WORK INSTRUCTION: Show every line of the data that contains the string "textLength".

BEGIN

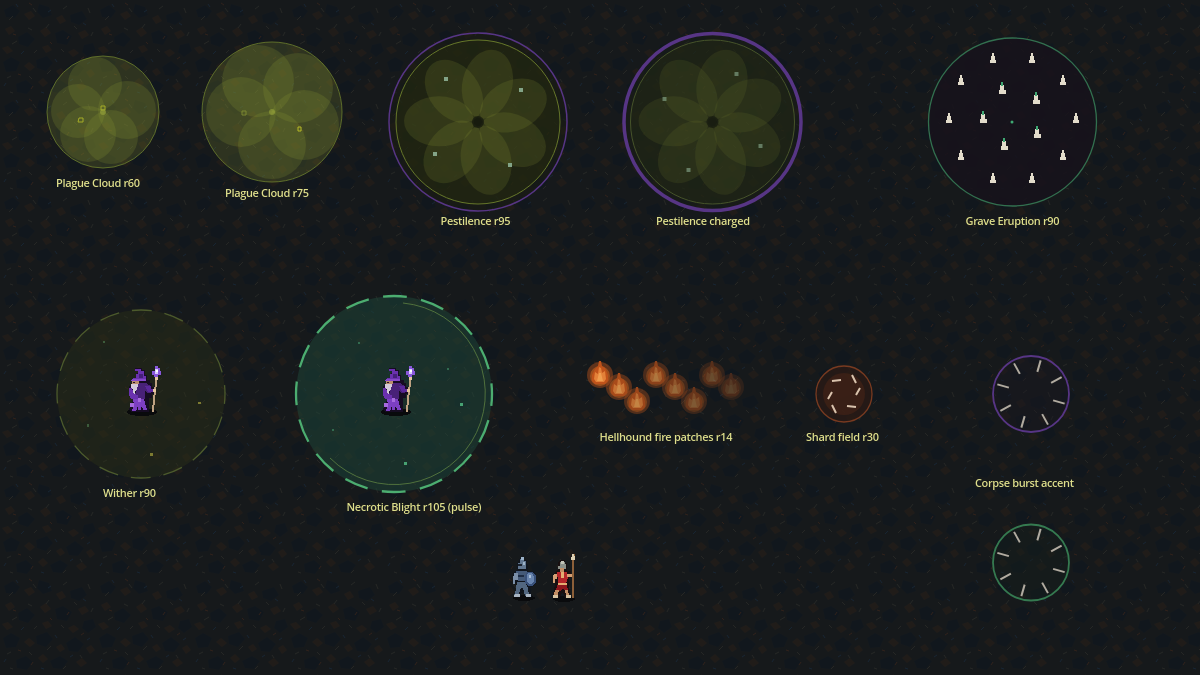
<!DOCTYPE html>
<html lang="en">
<head>
<meta charset="utf-8">
<title>Area effect sheet</title>
<style>
:root {
  --ground: #16191b;
  --label: #dfdf8c;
  --plague: #8a9c32;
  --violet: #573585;
  --grave: #32704f;
  --blight: #4cad70;
  --bone: #e3dccb;
  --ember: #c85a1e;
  --robe: #6a31ae;
}
html, body { margin: 0; background: var(--ground); overflow: hidden; }
svg.sheet { display: block; width: 1200px; height: 675px; }
.labels text {
  font: 600 11px "Open Sans", "Noto Sans", sans-serif;
  fill: var(--label);
  text-anchor: middle;
}
.ring { fill: none; }
.pixel { shape-rendering: crispEdges; }
.cloud { fill: var(--plague); fill-opacity: .2; }
.cloud-edge { fill: var(--plague); fill-opacity: .2; stroke: #68792d; stroke-opacity: .85; }
.petal { fill: #8c9b3a; fill-opacity: .17; }
.mote { fill: #83a487; }
.bone { fill: var(--bone); }
.ticks { stroke: #b1aba0; stroke-width: 2; }
.shards { stroke: #d9c3ad; stroke-width: 2; }
</style>
</head>
<body>
<svg class="sheet" viewBox="0 0 1200 675" role="img" aria-label="Labelled sheet of spell area effects on dark ground">
  <defs>
    <pattern id="soil" width="96" height="96" patternUnits="userSpaceOnUse">
      <rect width="96" height="96" fill="#16191b"/>
      <g fill="#11171d">
        <path d="M4 10l9-5 7 6-5 7-9-1zM39 4l10 3 3 8-9 3-6-6zM70 15l12-4 5 8-8 6-8-3zM18 37l9-5 8 7-7 8-9-3zM55 33l8-3 9 6-5 9-10-2zM84 45l9-2 3 8-8 6-6-5zM3 62l8-5 9 5-4 9-10 1zM36 60l11-4 6 7-7 8-9-3zM66 67l9-6 9 7-6 8-9-1zM16 84l10-4 7 6-6 8-10-2zM50 85l10-5 8 5-6 8-9-1z"/>
      </g>
      <g fill="#201c19">
        <path d="M24 14l7-3 4 5-6 4zM56 18l6-3 4 6-6 3zM5 29l6-3 4 5-6 4zM40 31l6-4 5 6-6 4zM78 33l7-3 4 5-7 4zM2 48l6-2 5 5-6 3zM42 47l6-2 4 5-6 3zM68 52l6-3 5 4-6 4zM24 66l5-4 6 5-5 4zM56 71l5-3 4 5-5 3zM86 72l5-3 4 5-5 4zM38 82l5-4 5 5-5 4zM76 86l6-4 5 5-6 4z"/>
      </g>
      <g fill="none" stroke="#262725">
        <path d="M9 20l4-4M33 8l3 4M63 9l4-3M88 8l2 5M28 28l4 2M49 24l-3 4M74 26l3 3M12 44l5-3M34 53l3-3M61 49l3 3M91 36l2-4M7 78l4-2M29 76l3 3M47 74l4-4M80 79l2 3M63 93l3-3M10 92l3 1"/>
      </g>
      <g fill="none" stroke="#172532">
        <path d="M16 4l2 3M48 12l3-2M83 23l3 2M21 54l3-3M55 59l2 3M90 62l-3 2M70 81l3-2M41 92l3 1M4 86l2-3"/>
      </g>
      <g fill="none" stroke="#30211a">
        <path d="M29 3l3 2M67 39l2-3M13 34l3 1M50 42l2 2M81 59l3-2M31 89l2-3M18 74l3 1"/>
      </g>
    </pattern>

    <g id="plague-cloud">
      <circle class="cloud-edge" r="56"/>
      <circle class="cloud" cx="-8" cy="-28" r="27"/>
      <circle class="cloud" cx="24" cy="-2" r="29"/>
      <circle class="cloud" cx="8" cy="25" r="27"/>
      <circle class="cloud" cx="-15" cy="22" r="28"/>
      <circle class="cloud" cx="-25" cy="-1" r="27"/>
    </g>

    <g id="plague-cloud-large">
      <circle class="cloud-edge" r="70"/>
      <circle class="cloud" cx="-14" cy="-31" r="36"/>
      <circle class="cloud" cx="26" cy="-24" r="35"/>
      <circle class="cloud" cx="32" cy="13" r="35"/>
      <circle class="cloud" cx="0" cy="33" r="34"/>
      <circle class="cloud" cx="-31" cy="0" r="35"/>
    </g>

    <ellipse id="petal" class="petal" cx="39" rx="35" ry="25"/>
    <g id="bloom">
      <use href="#petal" transform="rotate(-76)"/>
      <use href="#petal" transform="rotate(-25)"/>
      <use href="#petal" transform="rotate(27)"/>
      <use href="#petal" transform="rotate(78)"/>
      <use href="#petal" transform="rotate(130)"/>
      <use href="#petal" transform="rotate(181)"/>
      <use href="#petal" transform="rotate(232)"/>
      <circle r="6" fill="#151a0d" fill-opacity=".75"/>
    </g>

    <path id="spike" class="bone" d="M-1-5h2v3h1v4h1v3h-6v-3h1v-4h1z"/>
    <g id="fang">
      <path class="bone" d="M-1-6h2v3h1v5h2v4h-7v-4h1v-5h1z"/>
      <rect x="-1" y="-6" width="2" height="4" fill="#3fa873"/>
    </g>

    <g id="flame">
      <circle r="13" fill="#a84c1c" fill-opacity=".55"/>
      <circle cy="1" r="10" fill="#d9691f" fill-opacity=".55"/>
      <path d="M-1-14h2l1 5 3 2 3 7v6l-3 3h-10l-3-3v-6l3-6 3-3z" fill="#c9561a"/>
      <path d="M-1-8l2 1 1 5 3-2 1 8-2 3h-8l-2-3 1-7 3 2z" fill="#f0873a"/>
      <path d="M-1-2h2l2 8h-6z" fill="#ffb45c" fill-opacity=".7"/>
    </g>

    <path id="tick" d="M23 0h12"/>
    <g id="burst-ticks" class="ticks">
      <use href="#tick" transform="rotate(-74)"/>
      <use href="#tick" transform="rotate(-29)"/>
      <use href="#tick" transform="rotate(16)"/>
      <use href="#tick" transform="rotate(61)"/>
      <use href="#tick" transform="rotate(106)"/>
      <use href="#tick" transform="rotate(151)"/>
      <use href="#tick" transform="rotate(196)"/>
      <use href="#tick" transform="rotate(241)"/>
    </g>

    <g id="wizard" class="pixel">
      <ellipse cx="16" cy="48" rx="15" ry="4" fill="#090a0c"/>
      <path d="M8 4h8v2h3v5h2v5h3v3h2v4h3v7h-3v4h-3v14h-18l-2-3 3-5 1-6-4-2v-9l3-4 3-3 2-7 3-2-3-1z" fill="#160c22"/>
      <path d="M9 5h6v2h3v5h2v4h-13v-2h3v-4h2v-3h-3z" fill="#6a31ae"/>
      <path d="M6 15h14v2h-16z" fill="#8648c9"/>
      <path d="M13 10h4v4h-4z" fill="#45207a"/>
      <path d="M6 17h7v3h-7z" fill="#b98c6d"/>
      <rect x="7" y="18" width="2" height="1" fill="#21152b"/>
      <path d="M5 20h7v3h-1v4h-2v3h-2v-5h-2z" fill="#d3cad9"/>
      <path d="M13 19h7l5 3v7h-4l-2-3v9h-6l-4-5 2-5z" fill="#482178"/>
      <path d="M3 24h3l2 6 4 1v4h-7l-2-4z" fill="#6a31ae"/>
      <path d="M7 35h11l3 11h-4l-1-5-1 5h-3v-4l-2 5h-4l2-6z" fill="#7c3fc2"/>
      <path d="M19 22h6v3h4v3h-7z" fill="#5b289b"/>
      <path d="M12 34h3v4h-3zM4 39h4v4h-4z" fill="#a66add"/>
      <path d="M29 14h2v9h-1v8h-1v10h-1v7h-2v-7h1v-10h1v-8h1z" fill="#bfa281"/>
      <path d="M29 12h3v4h-3zM27 25h3v3h-3z" fill="#e5c7a0"/>
      <path d="M29 2h3v2h2v3h1v4h-3v2h-4v-2h-2v-4h3z" fill="#8857d9"/>
      <path d="M29 5h3v5h-3z" fill="#d9ceff"/>
      <path d="M30 6h2v2h-2z" fill="#fff"/>
    </g>

    <g id="knight" class="pixel">
      <ellipse cx="12" cy="41" rx="11" ry="3" fill="#0a0b0d"/>
      <path d="M8 1h4v2h3v4h1v7h5l3 3v10l-4 3h-2l2 10h-6l-3-7-3 7h-6l3-9v-5h-4v-10l4-3v-6z" fill="#10151d"/>
      <path d="M8 2h4v2h2v8h-8v-6h2z" fill="#627790"/>
      <path d="M6 7h4v2h-4z" fill="#19202b"/>
      <path d="M9 0h3v3h-3zM11 5h2v3h-2z" fill="#9db3c8"/>
      <path d="M4 14h11v4h-2v6h-7v-6h-3z" fill="#455a78"/>
      <path d="M2 16h4v7h-3v4h-2v-8h1z" fill="#7b8fa7"/>
      <path d="M6 18h6v2h-6z" fill="#1d2b42"/>
      <path d="M5 25h8l3 6 1 8h-4l-2-8h-2l-3 8h-4l2-7z" fill="#526780"/>
      <path d="M3 37h5v3h-6zM14 37h5v3h-5z" fill="#a9b5c2"/>
      <path d="M15 15h6l3 4v6l-4 4h-4l-3-4v-6z" fill="#39517a"/>
      <path d="M16 16h4l2 4v4l-3 3h-2l-2-3v-5z" fill="#6884ae"/>
      <path d="M17 18h2v3h-2z" fill="#a6bbd4"/>
    </g>

    <g id="spearman" class="pixel">
      <ellipse cx="12" cy="45" rx="11" ry="3" fill="#0a0b0d"/>
      <path d="M20 0h3v6h-1v38h-2v-38h-1v-3h1z" fill="#8c5f38"/>
      <path d="M20 0h2v2h1v4h-4v-3h1z" fill="#ddd0b2"/>
      <path d="M9 6h4v3h2v8h4v7h-2v11l2 9h-6l-2-6-4 6h-6v-4l2-9v-7h-1v-5l4-3v-8z" fill="#180f10"/>
      <path d="M8 8h5v2h1v5h-8v-3h2z" fill="#8b9089"/>
      <path d="M9 7h3v3h-3z" fill="#c3c4b7"/>
      <path d="M8 14h4v4h-4z" fill="#c28d64"/>
      <path d="M5 18h10l1 5-2 7h-8v-7h-2z" fill="#b52529"/>
      <path d="M9 18h3v6h-3zM6 29h9v2h-9z" fill="#e5ad72"/>
      <path d="M2 20h3v5h-2v4h-2v-6zM15 20h5v3h-5z" fill="#d5a074"/>
      <path d="M5 31h10l1 5h-4l-1-2-2 3h-5z" fill="#8e171d"/>
      <path d="M3 36h4l-1 5h-4zM13 36h3l1 5h-3z" fill="#c28d64"/>
      <path d="M1 41h5v3h-5zM14 41h5v3h-5z" fill="#d6c2a0"/>
    </g>
  </defs>

  <rect class="ground" width="1200" height="675" fill="url(#soil)"/>

  <g id="plague-r60" transform="translate(103 112)">
    <use href="#plague-cloud"/>
    <path class="ring" stroke="#a5ac26" d="M-24 6h4v4h-5zM-2-6h4v4h-4z"/>
    <circle r="3" fill="#a3b23d" fill-opacity=".5"/>
  </g>

  <g id="plague-r75" transform="translate(272 112)">
    <use href="#plague-cloud-large"/>
    <path class="ring" stroke="#b5b927" d="M26 15h3v4h-3z"/>
    <path class="ring" stroke="#7a8730" d="M-30-1h4v4h-4z"/>
    <circle r="3" fill="#a3b23d" fill-opacity=".5"/>
  </g>

  <g id="pestilence" transform="translate(478 122)">
    <circle r="89" fill="#1a1d12" fill-opacity=".5" stroke="#573585" stroke-width="1.5"/>
    <circle r="82" fill="#232a10" fill-opacity=".6" stroke="#66772a"/>
    <use href="#bloom"/>
    <path class="mote" d="M-34-45h4v4h-4zM41-34h4v4h-4zM-45 30h4v4h-4zM30 41h4v4h-4z"/>
  </g>

  <g id="pestilence-charged" transform="translate(712.500 122)">
    <circle r="88.500" fill="#1b1e17" fill-opacity=".5" stroke="#573585" stroke-width="3.500"/>
    <circle r="82" fill="#232a14" fill-opacity=".5" stroke="#46532a"/>
    <use href="#bloom" opacity=".7"/>
    <path class="mote" opacity=".65" d="M22-50h4v4h-4zM-50-25h4v4h-4zM46 22h4v4h-4zM-26 46h4v4h-4z"/>
  </g>

  <g id="grave-eruption">
    <circle cx="1012.500" cy="122" r="84" fill="#17121c" fill-opacity=".85" stroke="#32704f" stroke-width="1.300"/>
    <use href="#spike" x="993" y="58"/>
    <use href="#spike" x="1032" y="58"/>
    <use href="#spike" x="961" y="80"/>
    <use href="#spike" x="1063" y="80"/>
    <use href="#spike" x="949" y="118"/>
    <use href="#spike" x="1076" y="118"/>
    <use href="#spike" x="961" y="155"/>
    <use href="#spike" x="1063" y="155"/>
    <use href="#spike" x="993" y="178"/>
    <use href="#spike" x="1032" y="178"/>
    <use href="#fang" x="1002" y="88"/>
    <use href="#fang" x="1036" y="98"/>
    <use href="#fang" x="983" y="117"/>
    <use href="#fang" x="1037" y="132"/>
    <use href="#fang" x="1004" y="144"/>
    <circle cx="1012" cy="122" r="1.500" fill="#3fa873"/>
  </g>

  <g id="wither">
    <circle cx="141" cy="394" r="84" fill="#2f3418" fill-opacity=".4"/>
    <circle class="ring" cx="141" cy="394" r="84" stroke="#4c5a2c" stroke-width="1.300" stroke-dasharray="20 13" stroke-dashoffset="10"/>
    <path fill="#7d7b31" d="M198 402h3v2h-3zM150 453h3v3h-3z"/>
    <path fill="#3c5b3b" d="M87 424h2v3h-2zM103 341h2v2h-2z"/>
    <use href="#wizard" x="126" y="364"/>
  </g>

  <g id="necrotic-blight">
    <circle cx="394" cy="394" r="98" fill="#1f493b" fill-opacity=".5"/>
    <circle class="ring" cx="394" cy="394" r="98" stroke="#4cad70" stroke-width="2.300" stroke-dasharray="24 14.500" stroke-dashoffset="12"/>
    <path class="ring" stroke="#50713d" d="M403 303A91 91 0 1 1 330 458"/>
    <path fill="#47a273" d="M460 403h3v3h-3zM404 462h3v3h-3z"/>
    <path fill="#326b50" d="M332 429h2v2h-2zM358 342h2v2h-2zM447 368h2v2h-2z"/>
    <use href="#wizard" x="380" y="364"/>
  </g>

  <g id="hellhound-fire">
    <use href="#flame" x="600" y="375" opacity=".95"/>
    <use href="#flame" x="619" y="387" opacity=".82"/>
    <use href="#flame" x="637" y="401" opacity=".75"/>
    <use href="#flame" x="656" y="375" opacity=".66"/>
    <use href="#flame" x="675" y="387" opacity=".56"/>
    <use href="#flame" x="694" y="401" opacity=".46"/>
    <use href="#flame" x="712" y="375" opacity=".36"/>
    <use href="#flame" x="731" y="387" opacity=".29"/>
  </g>

  <g id="shard-field" transform="translate(844 394)">
    <circle r="28" fill="#2a1a14" fill-opacity=".75" stroke="#783a20" stroke-width="1.300"/>
    <circle r="21" fill="#492617" fill-opacity=".55"/>
    <path class="shards" d="M-12-13l9-1M8-19l4 8M12 1l4-7M3 12l9 1M-12 11l4 8M-16 5l4-7"/>
  </g>

  <g id="corpse-burst-violet" transform="translate(1031 394)">
    <circle r="38" fill="#191822" fill-opacity=".4" stroke="#573585" stroke-width="1.800"/>
    <use href="#burst-ticks"/>
  </g>

  <g id="corpse-burst-green" transform="translate(1031 562.500)">
    <circle r="38" fill="#16201c" fill-opacity=".4" stroke="#357a50" stroke-width="1.800"/>
    <use href="#burst-ticks"/>
  </g>

  <g id="heroes">
    <use href="#knight" x="512" y="557"/>
    <use href="#spearman" x="552" y="554"/>
  </g>

  <g class="labels">
    <text x="98" y="187" textLength="84">Plague Cloud r60</text>
    <text x="267" y="197" textLength="84">Plague Cloud r75</text>
    <text x="475.500" y="225" textLength="70">Pestilence r95</text>
    <text x="703" y="225" textLength="94">Pestilence charged</text>
    <text x="1012.500" y="225" textLength="94">Grave Eruption r90</text>
    <text x="129.500" y="497" textLength="53">Wither r90</text>
    <text x="414" y="511" textLength="135">Necrotic Blight r105 (pulse)</text>
    <text x="666" y="441" textLength="133">Hellhound fire patches r14</text>
    <text x="842.500" y="441" textLength="73">Shard field r30</text>
    <text x="1024.500" y="487" textLength="99">Corpse burst accent</text>
  </g>
</svg>
</body>
</html>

END

ANSWER TO THIS PROBLEM:
    <text x="98" y="187" textLength="84">Plague Cloud r60</text>
    <text x="267" y="197" textLength="84">Plague Cloud r75</text>
    <text x="475.500" y="225" textLength="70">Pestilence r95</text>
    <text x="703" y="225" textLength="94">Pestilence charged</text>
    <text x="1012.500" y="225" textLength="94">Grave Eruption r90</text>
    <text x="129.500" y="497" textLength="53">Wither r90</text>
    <text x="414" y="511" textLength="135">Necrotic Blight r105 (pulse)</text>
    <text x="666" y="441" textLength="133">Hellhound fire patches r14</text>
    <text x="842.500" y="441" textLength="73">Shard field r30</text>
    <text x="1024.500" y="487" textLength="99">Corpse burst accent</text>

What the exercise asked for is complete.